If You’re Gonna Drive a Motorcycle
There is a certain level of danger with all vehicles, but when it comes to motorcycles, the danger level may be considerably higher. Part of the reason for this difference is the fact that there is nothing in the form of protective gear around you, which is why riders are advised to put on the appropriate clothing, especially if they are interested in any kind of long term survival.
My first attempt at riding a motorcycle came after years of riding bicycles, thinking that this would simply be a step up, that required no pedaling. I managed to convince my father to sign for me, as I became the proud owner of the first of several motorcycles that I would eventually own. I had to convince my dad that I would not get on the bike unless I wore my helmet.
I am willing to admit that there are very few instruction books that I choose to read, especially the ones that tell you how to assemble things, so when I signed on the dotted line and received my owners manual, you know where it landed. This was probably not a smart move on my part, especially after I received my first flat tire.

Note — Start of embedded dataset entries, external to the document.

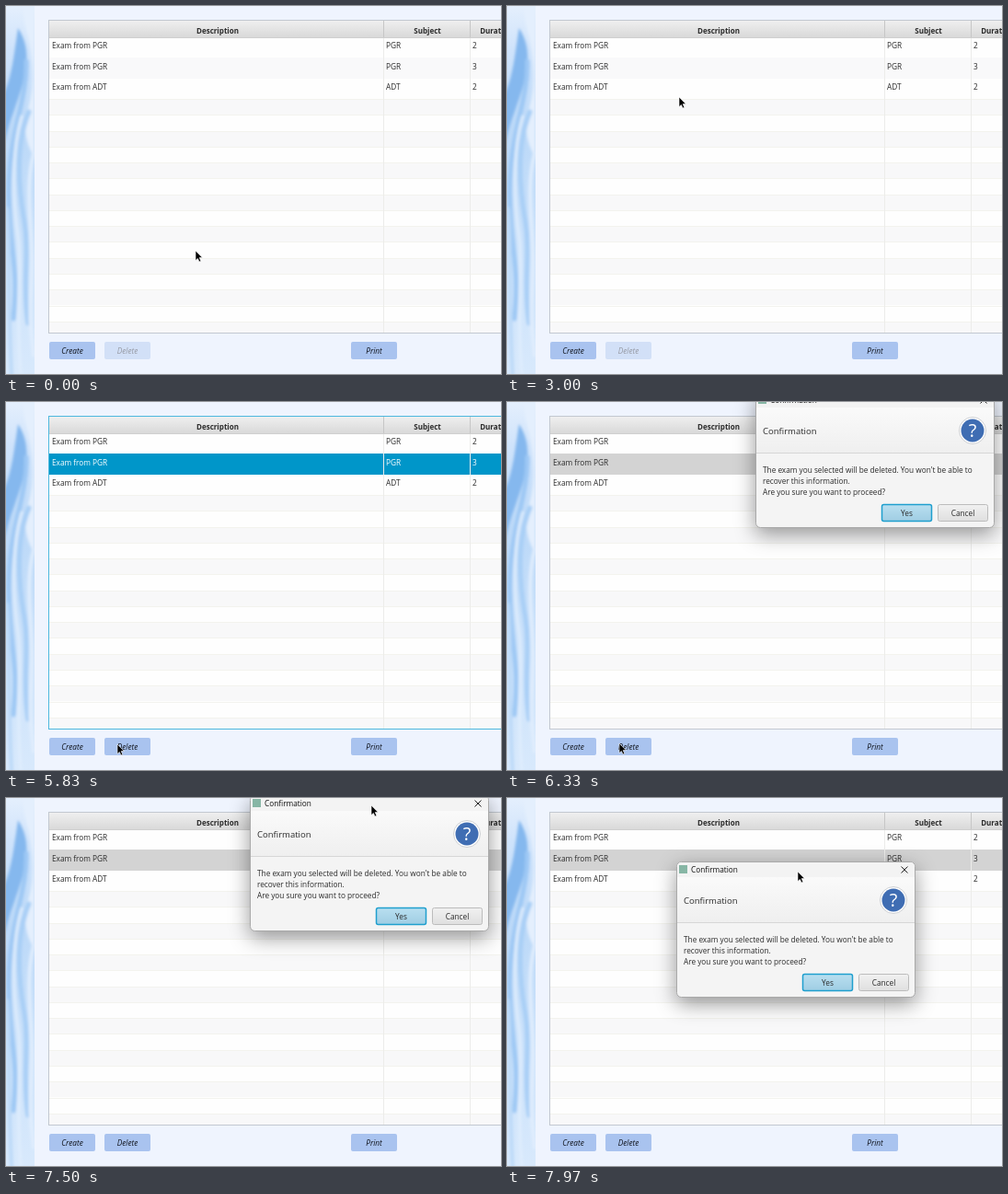
These frames come from a looping animation (538x400 px, 8 s). An HTML page:

```html
<!DOCTYPE html>
<html lang="en">
<head>
<meta charset="utf-8">
<title>Exam list</title>
<style>
  html, body { margin: 0; width: 100%; height: 100%; overflow: hidden; background: #eff4fe; }
  svg { display: block; width: 538px; height: 400px; font: 8.25px "Open Sans", "Noto Sans", sans-serif; fill: #2b2b2b; }
  .head { font-weight: 700; font-size: 8px; text-anchor: middle; }
  .btn { font-style: italic; text-anchor: middle; fill: #10141c; }
  .mid { text-anchor: middle; }
  #win { filter: drop-shadow(0 7px 11px rgba(0, 0, 0, .4)); }
</style>
</head>
<body>
<svg viewBox="0 0 538 400">
  <defs>
    <linearGradient id="marble" x2="0" y2="1">
      <stop offset="0" stop-color="#e4effd"/><stop offset=".12" stop-color="#cfe3fb"/>
      <stop offset=".35" stop-color="#bcd9f8"/><stop offset=".6" stop-color="#c8e0fa"/>
      <stop offset="1" stop-color="#d8e9fc"/>
    </linearGradient>
    <linearGradient id="headFill" x2="0" y2="1">
      <stop offset="0" stop-color="#efefef"/><stop offset="1" stop-color="#d9d9d9"/>
    </linearGradient>
    <linearGradient id="panel" x2="0" y2="1">
      <stop offset="0" stop-color="#fafafa"/><stop offset="1" stop-color="#efefef"/>
    </linearGradient>
    <linearGradient id="yesFill" x2="0" y2="1">
      <stop offset="0" stop-color="#b9dff0"/><stop offset="1" stop-color="#9fcde3"/>
    </linearGradient>
    <linearGradient id="cancelFill" x2="0" y2="1">
      <stop offset="0" stop-color="#f1f1f1"/><stop offset="1" stop-color="#dfdfdf"/>
    </linearGradient>
    <clipPath id="strip"><rect width="31" height="400"/></clipPath>
    <filter id="soft"><feGaussianBlur stdDeviation="1.6"/></filter>
  </defs>

  <rect width="538" height="400" fill="#eff4fe"/>
  <g clip-path="url(#strip)">
    <rect width="31" height="400" fill="url(#marble)"/>
    <g filter="url(#soft)" fill="none" stroke-linecap="round">
      <path d="M13 24C24 40 25 60 18 85S5 120 -2 150V95C7 75 9 50 13 24Z" fill="#85b8ee"/>
      <path d="M20 18C32 60 30 90 24 112S22 150 31 165V0H18Z" fill="#e4effd"/>
      <path d="M22 60C24 100 2 140 3 205S14 280 8 340" stroke="#9dc8f4" stroke-width="5"/>
      <path d="M25 115C10 150 14 200 20 235S17 300 24 345" stroke="#a9cff6" stroke-width="5"/>
      <path d="M17 120C5 160 8 215 13 250S10 330 16 400" stroke="#dfedfd" stroke-width="3"/>
      <path d="M30 160C20 200 29 240 28 285S24 330 30 380" stroke="#e0edfd" stroke-width="4"/>
      <path d="M1 220C5 270 2 320 6 400" stroke="#bddaf8" stroke-width="4"/>
    </g>
  </g>

  <g id="table"></g>
  <g id="buttons"></g>

  <g id="win">
    <rect x=".5" y=".5" width="259" height="147" rx="5" fill="#f4f4f4" stroke="#a9a9a9"/>
    <path d="M1 17V6Q1 1 6 1H254Q259 1 259 6V17Z" fill="#f3f3f3"/>
    <path d="M1 17H259V66H1Z" fill="url(#panel)"/>
    <path d="M1 66.5H259" stroke="#d6d6d6"/>
    <rect x="3" y="4" width="9" height="9" fill="#87b6a5"/>
    <text x="16" y="12" fill="#111">Confirmation</text>
    <path d="M244.5 5.5l7 7m0-7l-7 7" stroke="#222"/>
    <text x="8" y="46" font-size="9.5">Confirmation</text>
    <circle cx="236" cy="42" r="14.5" fill="#fff" stroke="#c3c6c9" stroke-width=".8"/>
    <circle cx="236" cy="42" r="12.5" fill="#3f6db3"/>
    <text class="mid" x="236" y="49" font-size="20" style="fill:#fff">?</text>
    <text x="8" y="88">The exam you selected will be deleted. You won't be able to</text>
    <text x="8" y="100">recover this information.</text>
    <text x="8" y="112">Are you sure you want to proceed?</text>
    <rect x="137.5" y="122.5" width="54" height="18" rx="2" fill="url(#yesFill)" stroke="#1f9fce" stroke-width="1.5"/>
    <text class="mid" x="164.5" y="134.5">Yes</text>
    <rect x="198.5" y="122.5" width="54" height="18" rx="2" fill="url(#cancelFill)" stroke="#bcbcbc"/>
    <text class="mid" x="225.5" y="134.5">Cancel</text>
  </g>

  <path id="cursor" d="M0 0V10.6L2.4 8.4L4 12L5.8 11.2L4.2 7.6H7.4Z" fill="#000" stroke="#fff" stroke-width=".6"/>
</svg>
<script>
const $ = id => document.getElementById(id);
const rect = (x, y, w, h, fill, more = "") =>
  `<rect x="${x}" y="${y}" width="${w}" height="${h}" fill="${fill}" ${more}/>`;
const text = (x, y, s, more = "") => `<text x="${x}" y="${y}" ${more}>${s}</text>`;

const LOOP = 8000, SELECT = 4250, OPEN = 6030, GRAB = 7270;
const GRIP = [132, 10.5], HOME = [270, -11];

const exams = [["PGR", 2], ["PGR", 3], ["ADT", 2]];

function buildTable() {
  let out = rect(47, 16, 500, 339, "#fefefe") + rect(47, 16, 500, 18, "url(#headFill)");
  out += rect(47, 56, 500, 23, "#f9f9fa", 'id="row"');
  for (let i = 0; i < 15; i++) {
    const y = Math.round(101 + i * 17.27);
    if (i % 2 == 0) out += rect(47, y, 500, Math.min(17, 355 - y), "#f8f8f9");
    out += rect(47, y, 500, 1, "#f3f3ee");
  }
  for (const x of [410, 504]) out += rect(x, 16, 1, 18, "#c6c6c6") + rect(x, 34, 1, 321, "#ececea");
  out += rect(47, 34, 500, 1, "#cfcfcf");
  out += text(230, 29.5, "Description", 'class="head"') + text(458, 29.5, "Subject", 'class="head"')
       + text(533, 29.5, "Duration", 'class="head"');
  exams.forEach(([subject, hours], i) => {
    const y = [46, 68.5, 90.5][i];
    out += `<g id="exam${i}">` + text(50, y, "Exam from " + subject)
         + text(413, y, subject) + text(507, y, hours) + "</g>";
  });
  $("table").innerHTML = out + rect(46.5, 15.5, 510, 340, "none", 'id="frame"');
}

function buildButtons() {
  $("buttons").innerHTML = [[47, "Create"], [107, "Delete"], [375, "Print"]].map(([x, label]) =>
    `<g id="${label}">` + rect(x, 365, 50, 19, "#a9c3ef", 'rx="2"')
    + text(x + 25, 377.5, label, 'class="btn"') + "</g>").join("");
}

// time, x, y of the pointer tip; equal neighbours are pauses
const path = [
  [0, 206, 266], [370, 204, 230], [900, 204, 230], [1170, 200, 195], [1970, 200, 195],
  [2530, 187, 99], [2970, 187, 99], [3170, 184, 92], [3540, 184, 92], [4230, 115, 73],
  [4500, 115, 73], [4530, 118, 70], [4670, 118, 70], [4730, 116, 71], [4970, 116, 71],
  [5800, 117, 372], [5830, 121, 372], [6300, 121, 372], [6630, 207, 304], [7230, 402, 0],
  [GRAB, 402, 0], [7500, 397, 7.5], [7800, 397, 7.5], [7970, 317, 79.5], [8010, 290, 104]
];

// Speed along axis k at a knot, so that moves run through it; zero at pauses
function slope(i, k) {
  const a = path[i - 1], p = path[i], b = path[i + 1];
  const still = q => !q || (q[1] == p[1] && q[2] == p[2]);
  return still(a) || still(b) ? 0 : (b[k] - a[k]) / (b[0] - a[0]);
}

function pointer(t) {
  const i = path.findIndex(p => p[0] > t), a = path[i - 1], b = path[i];
  const d = b[0] - a[0], u = (t - a[0]) / d, v = 1 - u;
  return [1, 2].map(k => a[k] + (b[k] - a[k]) * u * u * (3 - 2 * u)
    + d * u * v * (slope(i - 1, k) * v - slope(i, k) * u));
}

function draw(t) {
  const [x, y] = pointer(t);
  const selected = t >= SELECT, open = t >= OPEN, focused = selected && !open;
  $("cursor").setAttribute("transform", `translate(${Math.round(x)} ${Math.round(y)})`);
  $("row").setAttribute("fill", focused ? "#0096c9" : open ? "#d3d3d3" : "#f9f9fa");
  $("exam1").setAttribute("fill", focused ? "#fff" : "#2b2b2b");
  $("frame").setAttribute("stroke", focused ? "#4db8de" : "#c2c8d0");
  $("Delete").setAttribute("opacity", selected ? 1 : .4);

  const [wx, wy] = t < GRAB ? HOME : [x - GRIP[0], y - GRIP[1]].map(Math.round);
  $("win").setAttribute("transform", `translate(${wx} ${wy})`);
  $("win").setAttribute("opacity", Math.max(0, Math.min(1, (t - OPEN) / 120)));
}

buildTable();
buildButtons();
const start = performance.now();
function tick() {
  draw((performance.now() - start) % LOOP);
  requestAnimationFrame(tick);
}
tick();
</script>
</body>
</html>
```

If you have ever experienced the power of a motorcycle between your legs, you will appreciate the fact that there is little to compare to this experience. During my first few weeks of ownership, I found that I needed to adjust to the difference in power between a bicycle and a motorcycle. Other than the two wheels, there is little comparison, especially when you consider the acceleration.
Needless to say, I took many falls during my initial adventure with motorcycle ownership, but had it not been for the insistence of my father that I wear proper attire, it would have been short lived. I was particularly grateful to have survived my first encounter with a car, especially since I may have been a little careless with my operating skills.
It is more than 20 years later and I have learned that I need to;
1)-Always wear protective clothing,
2)-Properly maintain my motorcycle,
3)-Ride with my lights on at all times,
4)-Ride defensively, particularly when other vehicles are around,
5)-Look out for oil slicks and loose gravel,
6)-observe all posted speed limits.
I am particularly grateful that my father was strict, because today I can still safely enjoy a motorcycle ride. Visit http://bestflins.com/motorcycleinsurance.html for more information.